***** Available data

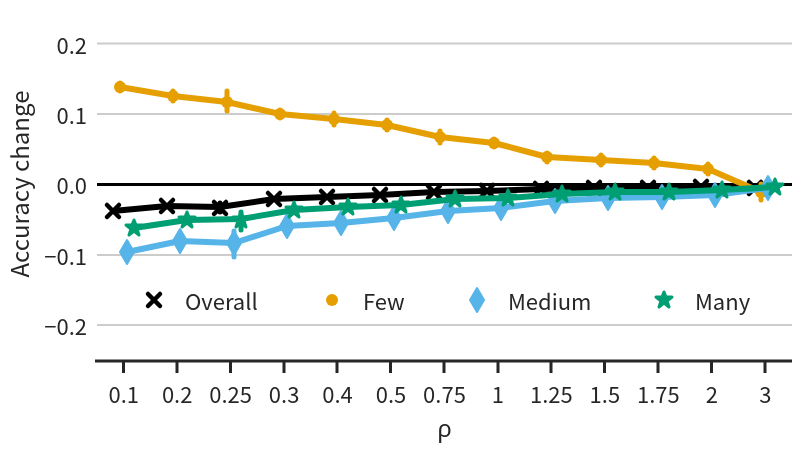
<!DOCTYPE html>
<html lang="en">
<head>
<meta charset="utf-8">
<title>Accuracy change by ρ</title>
<style>
:root {
  --paper: #ffffff;
  --ink: #262626;
  --grid: #cccccc;
  --overall: #000000;
  --few: #e69f00;
  --medium: #56b4e9;
  --many: #009e73;
}
* { box-sizing: border-box; margin: 0; padding: 0; }
html, body { width: 800px; height: 450px; overflow: hidden; background: var(--paper); }
.chart {
  position: relative; width: 800px; height: 450px; overflow: hidden;
  color: var(--ink);
  font: 400 22px/1 "Noto Sans CJK JP", "Open Sans", sans-serif;
}
.plot { position: absolute; inset: 0; display: block; }
.y-title {
  position: absolute; left: 19px; top: 184px; white-space: nowrap;
  font-size: 24px; line-height: 30px;
  transform: translate(-50%, -50%) rotate(-90deg);
}
.y-labels {
  position: absolute; left: 30px; top: 8.5px; width: 57px; height: 352px;
  display: grid; grid-template-rows: repeat(5, 1fr);
  align-items: center; justify-items: end; list-style: none; white-space: nowrap;
}
.x-labels {
  position: absolute; left: 97px; top: 378px; width: 695px; height: 30px;
  display: grid; grid-template-columns: repeat(13, 1fr);
  align-items: center; justify-items: center; list-style: none;
}
.x-title {
  position: absolute; left: 97px; top: 413px; width: 695px;
  text-align: center; font: 24px/30px "Noto Sans", sans-serif;
}
.legend {
  position: absolute; left: 138px; top: 284px; height: 32px;
  display: grid; grid-template-columns: 178px 145px 187px 110px;
  align-items: center; list-style: none;
}
.legend li { display: flex; align-items: center; gap: 15px; }
.legend svg { flex: none; width: 32px; height: 32px; }
.line { fill: none; stroke-width: 6; stroke-linejoin: round; stroke-linecap: round; }
.errors { fill: none; stroke-width: 5; stroke-linecap: round; }
.overall { stroke: var(--overall); }
.few { stroke: var(--few); }
.medium { stroke: var(--medium); }
.many { stroke: var(--many); }
</style>
</head>
<body>
<main class="chart">
  <svg class="plot" width="800" height="450" viewBox="0 0 800 450" role="img" aria-label="Line chart of accuracy change against ρ for overall, few, medium and many classes">
    <defs>
      <path id="cross" d="M-6 -6L6 6M-6 6L6 -6" fill="none" stroke="var(--overall)" stroke-width="4.5" stroke-linecap="round"/>
      <circle id="dot" r="6" fill="var(--few)"/>
      <polygon id="diamond" points="0,-12 7,0 0,12 -7,0" fill="var(--medium)" stroke="var(--medium)" stroke-width="2" stroke-linejoin="round"/>
      <polygon id="star" points="0,-8 2,-3 8,-3 3,1 5,7 0,3 -5,7 -3,1 -8,-3 -2,-3" fill="var(--many)" stroke="var(--many)" stroke-width="3" stroke-linejoin="round"/>
    </defs>

    <path class="gridlines" d="M97 43.5H792M97 114H792M97 255H792M97 325H792" stroke="var(--grid)" stroke-width="2"/>
    <path class="zero-line" d="M97 184.5H792" stroke="var(--overall)" stroke-width="3"/>
    <path class="x-axis" d="M95 361H792M123.5 361V373M177 361V373M230.5 361V373M284 361V373M337 361V373M390.500 361V373M444 361V373M498 361V373M551 361V373M604.5 361V373M658 361V373M711.5 361V373M765 361V373" stroke="var(--ink)" stroke-width="3"/>

    <g class="series-overall">
      <polyline class="line overall" points="113,211 167,206 220,207 274,199 327,197 380,195 434,192 487,191 541,189 594,188 648,188 701,187 755,188"/>
      <path class="errors overall" d="M220 203V212"/>
      <use href="#cross" x="113" y="211"/><use href="#cross" x="167" y="206"/><use href="#cross" x="220" y="208"/><use href="#cross" x="274" y="199"/><use href="#cross" x="327" y="197"/><use href="#cross" x="380" y="195"/><use href="#cross" x="434" y="192"/><use href="#cross" x="487" y="191"/><use href="#cross" x="541" y="189"/><use href="#cross" x="594" y="188"/><use href="#cross" x="648" y="188"/><use href="#cross" x="701" y="187"/><use href="#cross" x="755" y="188"/>
    </g>

    <g class="series-few">
      <polyline class="line few" points="120,87 173,96 227,102 280,114 334,119 387,125 440,137 494,143 547,157 601,160 654,163 708,169 761,192"/>
      <path class="errors few" d="M120 83V91M173 91V101M227 91V111M280 110V118M334 113V125M387 120V130M440 131V143M494 139V147M547 153V162M601 155V165M654 158V168M708 164V174M761 184V200"/>
      <use href="#dot" x="120" y="87"/><use href="#dot" x="173" y="96"/><use href="#dot" x="227" y="102"/><use href="#dot" x="280" y="114"/><use href="#dot" x="334" y="119"/><use href="#dot" x="387" y="125"/><use href="#dot" x="440" y="137"/><use href="#dot" x="494" y="143"/><use href="#dot" x="547" y="157"/><use href="#dot" x="601" y="160"/><use href="#dot" x="654" y="163"/><use href="#dot" x="708" y="169"/><use href="#dot" x="761" y="192"/>
    </g>

    <g class="series-medium">
      <polyline class="line medium" points="127,252 180,241 234,243 287,226 341,223 394,218 448,211 501,208 555,201 608,198 662,197 715,195 768,188"/>
      <path class="errors medium" d="M234 231V257"/>
      <use href="#diamond" x="127" y="252"/><use href="#diamond" x="180" y="241"/><use href="#diamond" x="234" y="243"/><use href="#diamond" x="287" y="226"/><use href="#diamond" x="341" y="223"/><use href="#diamond" x="394" y="218"/><use href="#diamond" x="448" y="211"/><use href="#diamond" x="501" y="208"/><use href="#diamond" x="555" y="201"/><use href="#diamond" x="608" y="198"/><use href="#diamond" x="662" y="197"/><use href="#diamond" x="715" y="195"/><use href="#diamond" x="768" y="188"/>
    </g>

    <g class="series-many">
      <polyline class="line many" points="134,228 187,220 241,219 294,210 348,207 401,205 455,199 508,198 562,194 615,192 669,192 722,190 775,187"/>
      <path class="errors many" d="M241 212V230"/>
      <use href="#star" x="134" y="228"/><use href="#star" x="187" y="220"/><use href="#star" x="241" y="220"/><use href="#star" x="294" y="210"/><use href="#star" x="348" y="207"/><use href="#star" x="401" y="205"/><use href="#star" x="455" y="199"/><use href="#star" x="508" y="198"/><use href="#star" x="562" y="194"/><use href="#star" x="615" y="192"/><use href="#star" x="669" y="192"/><use href="#star" x="722" y="190"/><use href="#star" x="775" y="187"/>
    </g>
  </svg>

  <p class="y-title">Accuracy change</p>
  <ol class="y-labels">
    <li>0.2</li><li>0.1</li><li>0.0</li><li>−0.1</li><li>−0.2</li>
  </ol>

  <ul class="legend">
    <li><svg viewBox="-16 -16 32 32" aria-hidden="true"><use href="#cross"/></svg>Overall</li>
    <li><svg viewBox="-16 -16 32 32" aria-hidden="true"><use href="#dot"/></svg>Few</li>
    <li><svg viewBox="-16 -16 32 32" aria-hidden="true"><use href="#diamond"/></svg>Medium</li>
    <li><svg viewBox="-16 -16 32 32" aria-hidden="true"><use href="#star"/></svg>Many</li>
  </ul>

  <ol class="x-labels">
    <li>0.1</li><li>0.2</li><li>0.25</li><li>0.3</li><li>0.4</li><li>0.5</li><li>0.75</li><li>1</li><li>1.25</li><li>1.5</li><li>1.75</li><li>2</li><li>3</li>
  </ol>
  <p class="x-title">ρ</p>
</main>
</body>
</html>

**********

**About this task:**
With the pictures omitted, reproduce the data above exactly.

**Output for this exercise:**
<!DOCTYPE html>
<html lang="en">
<head>
<meta charset="utf-8">
<title>Accuracy change by ρ</title>
<style>
:root {
  --paper: #ffffff;
  --ink: #262626;
  --grid: #cccccc;
  --overall: #000000;
  --few: #e69f00;
  --medium: #56b4e9;
  --many: #009e73;
}
* { box-sizing: border-box; margin: 0; padding: 0; }
html, body { width: 800px; height: 450px; overflow: hidden; background: var(--paper); }
.chart {
  position: relative; width: 800px; height: 450px; overflow: hidden;
  color: var(--ink);
  font: 400 22px/1 "Noto Sans CJK JP", "Open Sans", sans-serif;
}
.plot { position: absolute; inset: 0; display: block; }
.y-title {
  position: absolute; left: 19px; top: 184px; white-space: nowrap;
  font-size: 24px; line-height: 30px;
  transform: translate(-50%, -50%) rotate(-90deg);
}
.y-labels {
  position: absolute; left: 30px; top: 8.5px; width: 57px; height: 352px;
  display: grid; grid-template-rows: repeat(5, 1fr);
  align-items: center; justify-items: end; list-style: none; white-space: nowrap;
}
.x-labels {
  position: absolute; left: 97px; top: 378px; width: 695px; height: 30px;
  display: grid; grid-template-columns: repeat(13, 1fr);
  align-items: center; justify-items: center; list-style: none;
}
.x-title {
  position: absolute; left: 97px; top: 413px; width: 695px;
  text-align: center; font: 24px/30px "Noto Sans", sans-serif;
}
.legend {
  position: absolute; left: 138px; top: 284px; height: 32px;
  display: grid; grid-template-columns: 178px 145px 187px 110px;
  align-items: center; list-style: none;
}
.legend li { display: flex; align-items: center; gap: 15px; }
.legend svg { flex: none; width: 32px; height: 32px; }
.line { fill: none; stroke-width: 6; stroke-linejoin: round; stroke-linecap: round; }
.errors { fill: none; stroke-width: 5; stroke-linecap: round; }
.overall { stroke: var(--overall); }
.few { stroke: var(--few); }
.medium { stroke: var(--medium); }
.many { stroke: var(--many); }
</style>
</head>
<body>
<main class="chart">
  <svg class="plot" width="800" height="450" viewBox="0 0 800 450" role="img" aria-label="Line chart of accuracy change against ρ for overall, few, medium and many classes">
    <defs>
      <path id="cross" d="M-6 -6L6 6M-6 6L6 -6" fill="none" stroke="var(--overall)" stroke-width="4.5" stroke-linecap="round"/>
      <circle id="dot" r="6" fill="var(--few)"/>
      <polygon id="diamond" points="0,-12 7,0 0,12 -7,0" fill="var(--medium)" stroke="var(--medium)" stroke-width="2" stroke-linejoin="round"/>
      <polygon id="star" points="0,-8 2,-3 8,-3 3,1 5,7 0,3 -5,7 -3,1 -8,-3 -2,-3" fill="var(--many)" stroke="var(--many)" stroke-width="3" stroke-linejoin="round"/>
    </defs>

    <path class="gridlines" d="M97 43.5H792M97 114H792M97 255H792M97 325H792" stroke="var(--grid)" stroke-width="2"/>
    <path class="zero-line" d="M97 184.5H792" stroke="var(--overall)" stroke-width="3"/>
    <path class="x-axis" d="M95 361H792M123.5 361V373M177 361V373M230.5 361V373M284 361V373M337 361V373M390.500 361V373M444 361V373M498 361V373M551 361V373M604.5 361V373M658 361V373M711.5 361V373M765 361V373" stroke="var(--ink)" stroke-width="3"/>

    <g class="series-overall">
      <polyline class="line overall" points="113,211 167,206 220,207 274,199 327,197 380,195 434,192 487,191 541,189 594,188 648,188 701,187 755,188"/>
      <path class="errors overall" d="M220 203V212"/>
      <use href="#cross" x="113" y="211"/><use href="#cross" x="167" y="206"/><use href="#cross" x="220" y="208"/><use href="#cross" x="274" y="199"/><use href="#cross" x="327" y="197"/><use href="#cross" x="380" y="195"/><use href="#cross" x="434" y="192"/><use href="#cross" x="487" y="191"/><use href="#cross" x="541" y="189"/><use href="#cross" x="594" y="188"/><use href="#cross" x="648" y="188"/><use href="#cross" x="701" y="187"/><use href="#cross" x="755" y="188"/>
    </g>

    <g class="series-few">
      <polyline class="line few" points="120,87 173,96 227,102 280,114 334,119 387,125 440,137 494,143 547,157 601,160 654,163 708,169 761,192"/>
      <path class="errors few" d="M120 83V91M173 91V101M227 91V111M280 110V118M334 113V125M387 120V130M440 131V143M494 139V147M547 153V162M601 155V165M654 158V168M708 164V174M761 184V200"/>
      <use href="#dot" x="120" y="87"/><use href="#dot" x="173" y="96"/><use href="#dot" x="227" y="102"/><use href="#dot" x="280" y="114"/><use href="#dot" x="334" y="119"/><use href="#dot" x="387" y="125"/><use href="#dot" x="440" y="137"/><use href="#dot" x="494" y="143"/><use href="#dot" x="547" y="157"/><use href="#dot" x="601" y="160"/><use href="#dot" x="654" y="163"/><use href="#dot" x="708" y="169"/><use href="#dot" x="761" y="192"/>
    </g>

    <g class="series-medium">
      <polyline class="line medium" points="127,252 180,241 234,243 287,226 341,223 394,218 448,211 501,208 555,201 608,198 662,197 715,195 768,188"/>
      <path class="errors medium" d="M234 231V257"/>
      <use href="#diamond" x="127" y="252"/><use href="#diamond" x="180" y="241"/><use href="#diamond" x="234" y="243"/><use href="#diamond" x="287" y="226"/><use href="#diamond" x="341" y="223"/><use href="#diamond" x="394" y="218"/><use href="#diamond" x="448" y="211"/><use href="#diamond" x="501" y="208"/><use href="#diamond" x="555" y="201"/><use href="#diamond" x="608" y="198"/><use href="#diamond" x="662" y="197"/><use href="#diamond" x="715" y="195"/><use href="#diamond" x="768" y="188"/>
    </g>

    <g class="series-many">
      <polyline class="line many" points="134,228 187,220 241,219 294,210 348,207 401,205 455,199 508,198 562,194 615,192 669,192 722,190 775,187"/>
      <path class="errors many" d="M241 212V230"/>
      <use href="#star" x="134" y="228"/><use href="#star" x="187" y="220"/><use href="#star" x="241" y="220"/><use href="#star" x="294" y="210"/><use href="#star" x="348" y="207"/><use href="#star" x="401" y="205"/><use href="#star" x="455" y="199"/><use href="#star" x="508" y="198"/><use href="#star" x="562" y="194"/><use href="#star" x="615" y="192"/><use href="#star" x="669" y="192"/><use href="#star" x="722" y="190"/><use href="#star" x="775" y="187"/>
    </g>
  </svg>

  <p class="y-title">Accuracy change</p>
  <ol class="y-labels">
    <li>0.2</li><li>0.1</li><li>0.0</li><li>−0.1</li><li>−0.2</li>
  </ol>

  <ul class="legend">
    <li><svg viewBox="-16 -16 32 32" aria-hidden="true"><use href="#cross"/></svg>Overall</li>
    <li><svg viewBox="-16 -16 32 32" aria-hidden="true"><use href="#dot"/></svg>Few</li>
    <li><svg viewBox="-16 -16 32 32" aria-hidden="true"><use href="#diamond"/></svg>Medium</li>
    <li><svg viewBox="-16 -16 32 32" aria-hidden="true"><use href="#star"/></svg>Many</li>
  </ul>

  <ol class="x-labels">
    <li>0.1</li><li>0.2</li><li>0.25</li><li>0.3</li><li>0.4</li><li>0.5</li><li>0.75</li><li>1</li><li>1.25</li><li>1.5</li><li>1.75</li><li>2</li><li>3</li>
  </ol>
  <p class="x-title">ρ</p>
</main>
</body>
</html>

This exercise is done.